_WORK INSTRUCTIONS_
Tally every line in the listing that holds the string "function", then state the total and nothing more.
• • •
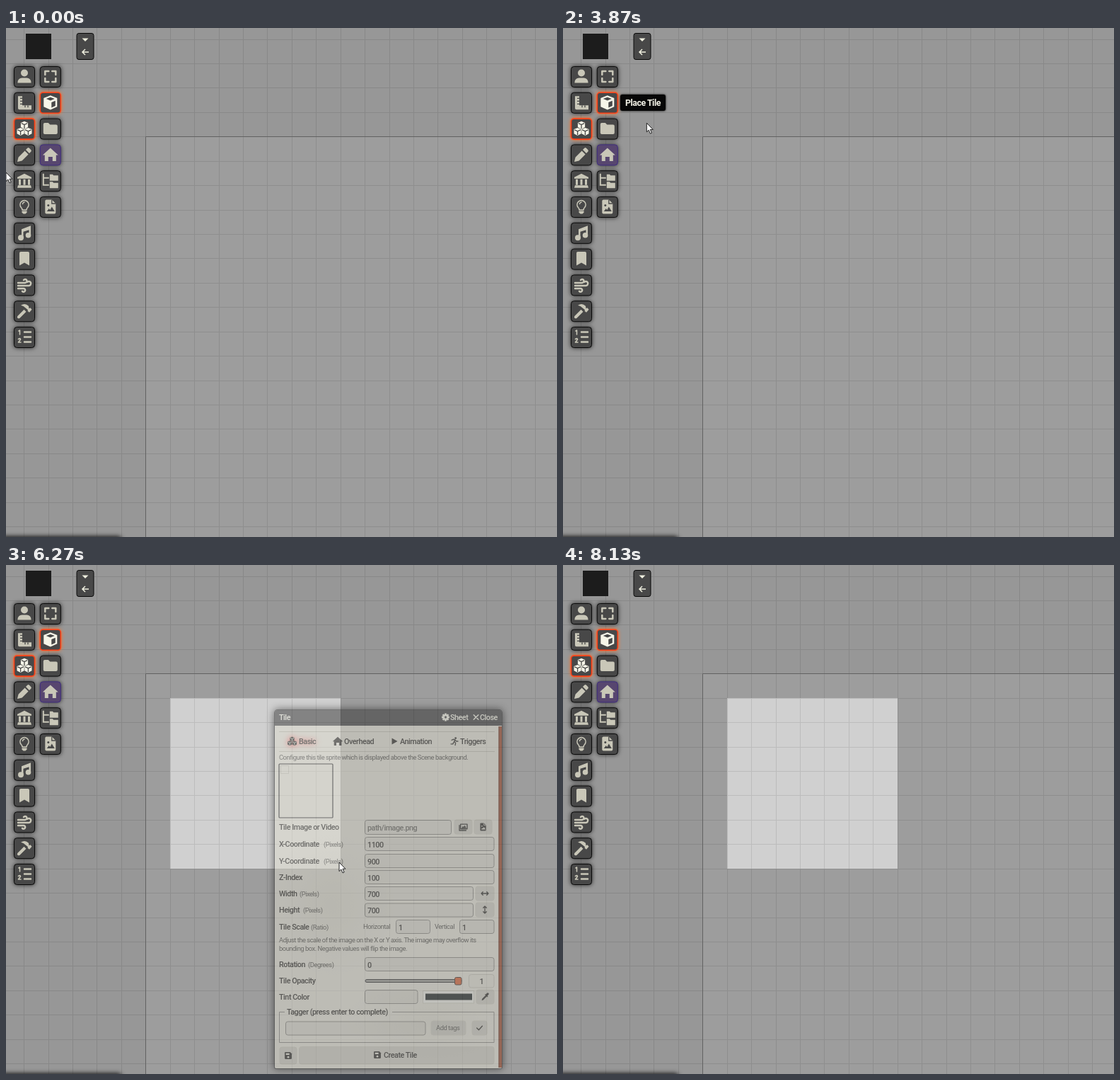
Animation, 779 px wide and 719 px high, one loop 9.07 s. Source, as an HTML page:

```html
<!DOCTYPE html>
<html lang="en">
<head>
<meta charset="utf-8">
<title>Placing a tile</title>
<style>
html, body { margin: 0; width: 100%; height: 100%; overflow: hidden; background: #979797; }
body { position: relative; font-family: Roboto, Arial, sans-serif; letter-spacing: -.03em; }
svg { position: absolute; left: 0; top: 0; width: 779px; height: 719px; }
.button { fill: #484848; stroke: #090909; }
.tool { filter: drop-shadow(0 0 3px rgba(0, 0, 0, .75)); }
.active { stroke: #ff4218; stroke-width: 1.6; filter: drop-shadow(0 0 2.5px #ff6a1c); }
.purple { fill: #57466f; stroke: #3f2c80; }
.icon { fill: #c9c7b8; }
.line { fill: none; stroke: #c9c7b8; stroke-width: 2.5; stroke-linecap: round; stroke-linejoin: round; }
.thin { stroke-width: 1.6; }
.bright .icon { fill: #f6f5e8; }
.cut { fill: none; stroke: #484848; stroke-width: 1.3; }
.hole { fill: #484848; }
.tooltip { position: absolute; height: 23px; padding: 0 7px; line-height: 23px; border-radius: 3px;
  background: #070707; color: #f3f2e6; box-shadow: 0 0 3px #000; font-size: 12.4px; font-weight: 700; white-space: nowrap; }
#dialog { position: absolute; left: 380px; top: 205px; width: 321px; overflow: hidden;
  border-radius: 4px 4px 2px 2px; box-shadow: 0 0 0 1px #222, 0 0 12px 1px #000; }
#dialog svg { left: -380px; top: -205px; font-size: 10.8px; font-weight: 500; }
#dialog .small { font-size: 9.4px; font-weight: 400; fill: #3f3e38; }
#dialog .title { fill: #f0f0e0; }
#dialog .glow { filter: drop-shadow(0 0 4px rgba(255, 0, 0, .75)); }
#dialog .icon { fill: #191813; }
#dialog .line { stroke: #191813; }
#dialog .cut { stroke: #dcdacd; }
#dialog .hole { fill: #dcdacd; }
#dialog .title .icon { fill: #f0f0e0; }
#dialog .title .line { stroke: #f0f0e0; }
#dialog .title .hole { fill: #3a3a3a; }
.field { fill: rgba(0, 0, 0, .05); stroke: #7a7971; }
.key { fill: rgba(0, 0, 0, .1); stroke: #c2c0b1; }
.output { fill: rgba(0, 0, 0, .02); stroke: #b9b7a9; }
.frame { fill: none; stroke: #7a7971; }
</style>
</head>
<body>
<svg id="stage"></svg>
<div class="tooltip" id="controlsTip" style="left:44px;top:131px">Tile Controls</div>
<div class="tooltip" id="placeTip" style="left:81px;top:94px">Place Tile</div>
<div id="dialog"><svg id="form"></svg></div>
<svg>
  <g id="cursor" fill="#fff" stroke="#111" stroke-width=".9" stroke-linejoin="round">
    <path id="arrow" d="M0 0v12.6l2.9-2.7 2.1 5 2.1-.9-2.1-4.8h3.9z"/>
    <path id="hand" d="M-1.5 1.5a1.5 1.5 0 0 1 3 0v4.8l5.6 1.2q1.6.4 1.4 2.2l-.7 4.8-1.2 3.4h-7l-4.8-6.4q-.8-1.5.5-2t3.2 1.8z"/>
  </g>
</svg>
<script>
const LOOP = 9070, CELL = 34.43, LEFT = 197.3, TOP = 153.3;
const $ = id => document.getElementById(id);

// Markup helpers; icons are drawn around 0,0 in a box of about 20 units.
const path = (d, cls = 'icon') => `<path class="${cls}" d="${d}"/>`;
const rect = (x, y, w, h, cls, r = 3) => `<rect x="${x}" y="${y}" width="${w}" height="${h}" rx="${r}" class="${cls}"/>`;
const text = (x, y, s, cls = '') => `<text x="${x}" y="${y}" class="${cls}">${s}</text>`;
const place = (x, y, s, scale = 1, cls = '') => `<g class="${cls}" transform="translate(${x} ${y}) scale(${scale})">${s}</g>`;
const dot = (x, y, r, cls = 'icon') => `<circle cx="${x}" cy="${y}" r="${r}" class="${cls}"/>`;

function smallCube(x, y) {
  return place(x, y, path('M0-5.6l5.1 2.2v6.2L0 5.6l-5.1-2.8v-6.2z') + path('M-4.2-2.6L0-.7l4.2-1.9M0-.7v5.5', 'cut'));
}

const icons = {
  user: dot(0, -5, 5) + path('M-9.5 9V8a6 6 0 0 1 6-6h7a6 6 0 0 1 6 6v1z'),
  ruler: path('M-9-9h6v13h13v6h-17a2 2 0 0 1-2-2z') + path('M-3-6h-3M-3-2h-3M-3 2h-3M1 4v3M5 4v3', 'cut'),
  cubes: smallCube(0, -4.8) + smallCube(-5.4, 4.4) + smallCube(5.4, 4.4),
  pencil: path('M-10 10l1.6-6.5 9-9 5 5-9 9zM2-7l2.2-2.2a2 2 0 0 1 2.8 0l2.2 2.2a2 2 0 0 1 0 2.8L7-2z'),
  museum: path('M0-10l10 5v2h-20v-2zM-8-2h3v8h-3zM-1.5-2h3v8h-3zM5-2h3v8h-3zM-9 6.5h18l1 3.5h-20z'),
  bulb: path('M-3 4.5q0-2-1.8-3.8a6 6 0 1 1 9.6 0Q3 2.5 3 4.5zM-2.5-4a3 3 0 0 1 2.5-2.5', 'line thin') + path('M-3.5 6h7v2l-2 2h-3l-2-2z'),
  music: path('M-4-5L9-10v13h-2.5v-7l-8 2.5V7H-4z') + dot(-5, 7, 4) + dot(5.5, 3.5, 3.8),
  bookmark: path('M-7-8a2 2 0 0 1 2-2h10a2 2 0 0 1 2 2V9.5l-7-4-7 4z'),
  wind: path('M-9-3H1a2.5 2.5 0 1 0-2-4M-9 1H6a3 3 0 1 0-2-5M-9 5h8a2.4 2.4 0 1 1-2 4', 'line'),
  hammer: path('M-9.5 7l9-9 3 3-9 9q-1.5 1.2-3 0t0-3zM-5-8Q1-12 6-7l.5 3.5 2-1 2 2.5-3.5 4-2.5-2 .5-1.5-6-5q-1.5-1-4-1.5z'),
  list: path('M0-7h9M0 0h9M0 7h9', 'line') + path('M-8-8.5l1.5-1v6M-8.5 3q3-2 3 .5l-3 4h3.5', 'line thin'),
  expand: path('M-7.5-2.5v-5h5M2.5-7.5h5v5M7.5 2.5v5h-5M-2.5 7.5h-5v-5', 'line'),
  cube: path('M0-10l9.5 3.6V6L0 10.3-9.5 6V-6.4z') + path('M0-7.5l6 2.3-6 2.3-6-2.3zM1.5-.4L7-2.6v7.2L1.5 7.1z', 'hole'),
  folder: path('M-10-6a2 2 0 0 1 2-2h5l2.5 2.5H8a2 2 0 0 1 2 2V6a2 2 0 0 1-2 2H-8a2 2 0 0 1-2-2z'),
  home: path('M0-9.5L11 .5H8V9H3V3h-6v6h-5V.5h-3z'),
  tree: path('M-11-10h2v5h7v2h-7v8h7v2h-9zM-1-9h4l1.5 1.5H11V0H-1zM-1 1.5h4L4.5 3H11v7.5H-1z'),
  file: path('M-7.5-8a2 2 0 0 1 2-2H2l5.5 5.5V8a2 2 0 0 1-2 2h-11a2 2 0 0 1-2-2z') +
    path('M-5 6.5l3-4 1.5 2L2 0l4 6.5z', 'hole') + dot(-3, -2, 1.5, 'hole') + path('M2-10v5.5h5.5', 'cut'),
  gear: [0, 45, 90, 135].map(a => `<rect class="icon" x="-2.5" y="-10" width="5" height="20" transform="rotate(${a})"/>`).join('') +
    dot(0, 0, 7) + dot(0, 0, 3, 'hole'),
  cross: path('M-6-6L6 6M6-6L-6 6', 'line'),
  play: path('M-7-9L9 0-7 9z'),
  runner: dot(3, -8, 2.6) + path('M-7-3l4-2 5 1-3 5 4 3-1 6M-2 3l-2 4h-5M3-2l2 2h4', 'line'),
  photos: path('M-7-7H10V5H-7zM-10-4v13H7', 'line') + path('M-5 3l4-5 2 2 3-4 4 7z'),
  wide: path('M-9 0H9M-5-4l-4 4 4 4M5-4l4 4-4 4', 'line'),
  dropper: path('M-9 9l1-4L1-4l3 3-9 9zM-1-6l7 7 1.5-1.5-2-2 3-3a2.5 2.5 0 0 0-4-4l-3 3-1-1z'),
  check: path('M-7 0l5 5L7-5', 'line'),
  save: path('M-9-7a2 2 0 0 1 2-2H5l4 4V7a2 2 0 0 1-2 2H-7a2 2 0 0 1-2-2z') + path('M-6-6H3v4h-9z', 'hole') + dot(0, 4, 2.5, 'hole')
};

function toolButton(name, col, row) {
  const x = 26 + col * 36.8, y = 69 + row * 36.8;
  const active = name === 'cube' || name === 'cubes';
  const style = active ? 'active' : name === 'home' ? 'purple' : '';
  return rect(x - 14.5, y - 14.5, 29, 29, 'button tool ' + style, 4) + place(x, y - .5, icons[name], 1, active ? 'bright' : '');
}

const toolColumn = (names, col) => names.split(' ').map((name, row) => toolButton(name, col, row)).join('');

function gridLines() {
  let d = '';
  for (let k = -5; k < 18; k++) {
    d += `M${Math.round(LEFT + k * CELL) + .5} 0V719`;
    d += `M0 ${Math.round(TOP + k * CELL) + .5}H779`;
  }
  return d;
}

$('stage').innerHTML =
  `<path fill="#9d9d9d" d="M197 153H779V719H197z"/>
  <rect id="tile" x="232" y="188" fill="#fff" opacity=".52"/>
  <path d="${gridLines()}" stroke="#000" opacity=".09"/>
  <path d="M779 153.5H197.5V719" fill="none" stroke="#626262"/>
  <rect x="-10" y="718" width="174" height="20" rx="6" style="filter:blur(3px)" fill="#111"/>
  <rect x="28" y="8" width="36" height="36" fill="#1c1c1c"/>` +
  rect(100, 7.5, 24, 37, 'button', 3) +
  `<path fill="#f0f0e0" d="M107.5 14.5h9l-4.5 4.5z"/>
  <path fill="none" stroke="#f0f0e0" stroke-width="1.5" d="M117 34h-9M112 30l-4 4 4 4"/>` +
  toolColumn('user ruler cubes pencil museum bulb music bookmark wind hammer list', 0) +
  toolColumn('expand cube folder home tree file', 1);

// A labelled form row with an optional unit and an input of the given width.
function row(label, unit, unitX, y, value, width) {
  return text(386, y, label) + (unit && text(unitX, y, `(${unit})`, 'small')) +
    (width ? rect(507.5, y - 13, width, 19, 'field') + text(511, y + 1, value) : '');
}
const key = (x, y, w, h, icon, scale = .55) => rect(x, y, w, h, 'key') + place(x + w / 2, y + h / 2, icons[icon], scale);

$('form').innerHTML =
  `<defs><radialGradient id="stain"><stop stop-color="#c4c2b3" stop-opacity=".4"/><stop offset="1" stop-color="#c4c2b3" stop-opacity="0"/></radialGradient></defs>
  <path d="M380 205H701V227H380z" fill="#191919" opacity=".82"/>
  <path d="M380 227H701V711H380z" fill="#dcdacd"/>
  <g fill="url(#stain)"><ellipse cx="460" cy="480" rx="90" ry="100"/><ellipse cx="600" cy="645" rx="120" ry="60"/></g>
  <path d="M386 235.5H691M386 263.5H691" stroke="#b6b4a5"/>
  <path d="M696.5 228H701V710H696.5z" fill="#8f3313"/>
  <path d="M697 228V710" stroke="#4a2013"/>` +
  `<g class="title">` + text(386, 219, 'Tile') + place(621.5, 215, icons.gear, .55) + text(628, 219, 'Sheet') +
  place(664.5, 215, icons.cross, .55) + text(670, 219, 'Close') + `</g><g fill="#191813">` +
  `<g class="glow">` + place(404.5, 249, icons.cubes, .62) + text(414, 253, 'Basic') + `</g>` +
  place(469, 249, icons.home, .66) + text(478, 253, 'Overhead') +
  place(549, 249, icons.play, .5) + text(557, 253, 'Animation') +
  place(634, 249, icons.runner, .55) + text(642, 253, 'Triggers') +
  text(386, 275, 'Configure this tile sprite which is displayed above the Scene background.', 'small') +
  `<rect x="386" y="281" width="76" height="76" rx="1" fill="#000" fill-opacity=".02" stroke="#111" stroke-width="1.2"/>
  <rect x="388.5" y="283.5" width="11" height="11" fill="none" stroke="#bdbbae"/>` +
  text(386, 374, 'Tile Image or Video') + rect(507.5, 360.5, 122, 20, 'field') +
  `<text x="511" y="375" fill="#55544d">path/image.png</text>` +
  key(634, 360, 25, 20, 'photos') + key(662, 360, 25, 20, 'file') +
  row('X-Coordinate', 'Pixels', 449, 397.5, '1100', 182.5) +
  row('Y-Coordinate', 'Pixels', 449, 421.5, '900', 182.5) +
  row('Z-Index', '', 0, 444.5, '100', 182.5) +
  row('Width', 'Pixels', 415, 467.5, '700', 153) + key(664, 454, 26, 20, 'wide') +
  row('Height', 'Pixels', 420, 491, '700', 153) +
  rect(664, 477, 26, 20, 'key') + `<g transform="translate(677 487) rotate(90) scale(.55)">${icons.wide}</g>` +
  row('Tile Scale', 'Ratio', 431, 514.5, '', 0) +
  text(505, 514, 'Horizontal', 'small') + rect(551.5, 501.5, 48, 19, 'field') + text(555, 515.5, '1') +
  text(606, 514, 'Vertical', 'small') + rect(641.5, 501.5, 48.5, 19, 'field') + text(645, 515.5, '1') +
  text(386, 533, 'Adjust the scale of the image on the X or Y axis. The image may overflow its', 'small') +
  text(386, 545, 'bounding box. Negative values will flip the image.', 'small') +
  row('Rotation', 'Degrees', 427, 567.5, '0', 182.5) +
  text(386, 591, 'Tile Opacity') +
  `<rect x="508" y="585.5" width="136" height="4" rx="2" fill="#8d8c85" stroke="#161616"/>
  <rect x="634.5" y="582.5" width="9.5" height="10.5" rx="2" fill="#cf4d1d" stroke="#2a1a14"/>` +
  rect(654.5, 578.5, 35.5, 18.5, 'output') + text(669.5, 592, '1') +
  text(386, 614, 'Tint Color') + rect(507.5, 600.5, 74.5, 19, 'field') +
  `<rect x="589.5" y="601.5" width="72" height="17.5" fill="#e3e2d8" stroke="#c2c0b1"/>
  <path fill="#040c0a" d="M593 605.5H659V614.5H593z"/>` + key(665, 600, 25, 20, 'dropper') +
  path('M394 631.5H386.5V674.5H690V631.5H546', 'frame') + text(397, 635, 'Tagger (press enter to complete)') +
  rect(395.5, 645, 197.5, 19, 'field') +
  rect(601, 644, 49, 20, 'key') + text(608, 657, 'Add tags', 'small') + key(659, 644, 21, 20, 'check') +
  key(387, 681, 24, 24, 'save') +
  rect(414.5, 680.5, 275.5, 24.5, 'key') +
  `<rect id="hover" x="414.5" y="680.5" width="275.5" height="24.5" rx="3" fill="none" stroke="#e88077" style="filter:drop-shadow(0 0 2px rgba(255,0,0,.5))"/>` +
  place(525, 692, icons.save, .55) + text(534, 696, 'Create Tile') + `</g>`;

const clamp = v => Math.min(1, Math.max(0, v));
const ramp = (t, from, to) => clamp((t - from) / (to - from));
const swing = p => .5 - Math.cos(Math.PI * p) / 2;

// Position at time t along [time, x, y] points.
function along(points, t) {
  const i = points.findIndex(p => p[0] > t);
  if (i < 1) return points.at(i).slice(1);
  const [a, b] = [points[i - 1], points[i]], p = ramp(t, a[0], b[0]);
  return [1, 2].map(k => a[k] + (b[k] - a[k]) * p);
}

const cursorPath = [
  [60, 0, 204], [210, 4, 150], [340, 9, 113], [600, 22, 141],
  [1850, 22, 141], [2140, 62.5, 106], [3835, 62.5, 106], [3870, 118, 134],
  [4100, 200, 190], [4330, 290, 248], [4730, 236, 192], [4930, 232, 188],
  [5040, 232, 188], [5070, 265, 217], [5200, 369, 305], [5400, 438, 377], [5780, 471, 420],
  [6400, 471, 420], [6740, 485.5, 697], [7520, 485.5, 697], [7800, 300, 702], [8130, 96, 719]
];
// Tile size in half cells.
const dragPath = [[5060, 0, 0], [5200, 5, 4], [5330, 10, 8], [5530, 12.5, 12], [5780, 14, 14]];
const handTimes = [[480, 1870], [2080, 3850], [6720, 7540]];

function draw(t) {
  const [x, y] = along(cursorPath, t);
  const hand = handTimes.some(([from, to]) => t >= from && t < to);
  $('cursor').setAttribute('transform', `translate(${x} ${y})`);
  $('cursor').style.display = t < 8120 ? '' : 'none';
  $('hand').style.display = hand ? '' : 'none';
  $('arrow').style.display = hand ? 'none' : '';

  $('controlsTip').style.opacity = ramp(t, 1060, 1450) - ramp(t, 1880, 2000);
  $('placeTip').style.opacity = ramp(t, 2000, 2260) - ramp(t, 4400, 4900);

  const [w, h] = along(dragPath, t).map(n => Math.round(Math.round(n) * CELL / 2));
  $('tile').setAttribute('width', w);
  $('tile').setAttribute('height', h);

  const closing = swing(ramp(t, 7450, 7660));
  const dialog = $('dialog').style;
  dialog.display = t >= 6180 && closing < 1 ? '' : 'none';
  dialog.opacity = swing(ramp(t, 6170, 6370));
  dialog.height = 506 * (1 - closing) + 'px';
  $('hover').style.opacity = ramp(t, 6690, 6780);
}

function tick() {
  draw(performance.now() % LOOP);
  requestAnimationFrame(tick);
}
tick();
</script>
</body>
</html>
```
• • •
_RESULT FOR THIS EXERCISE_
7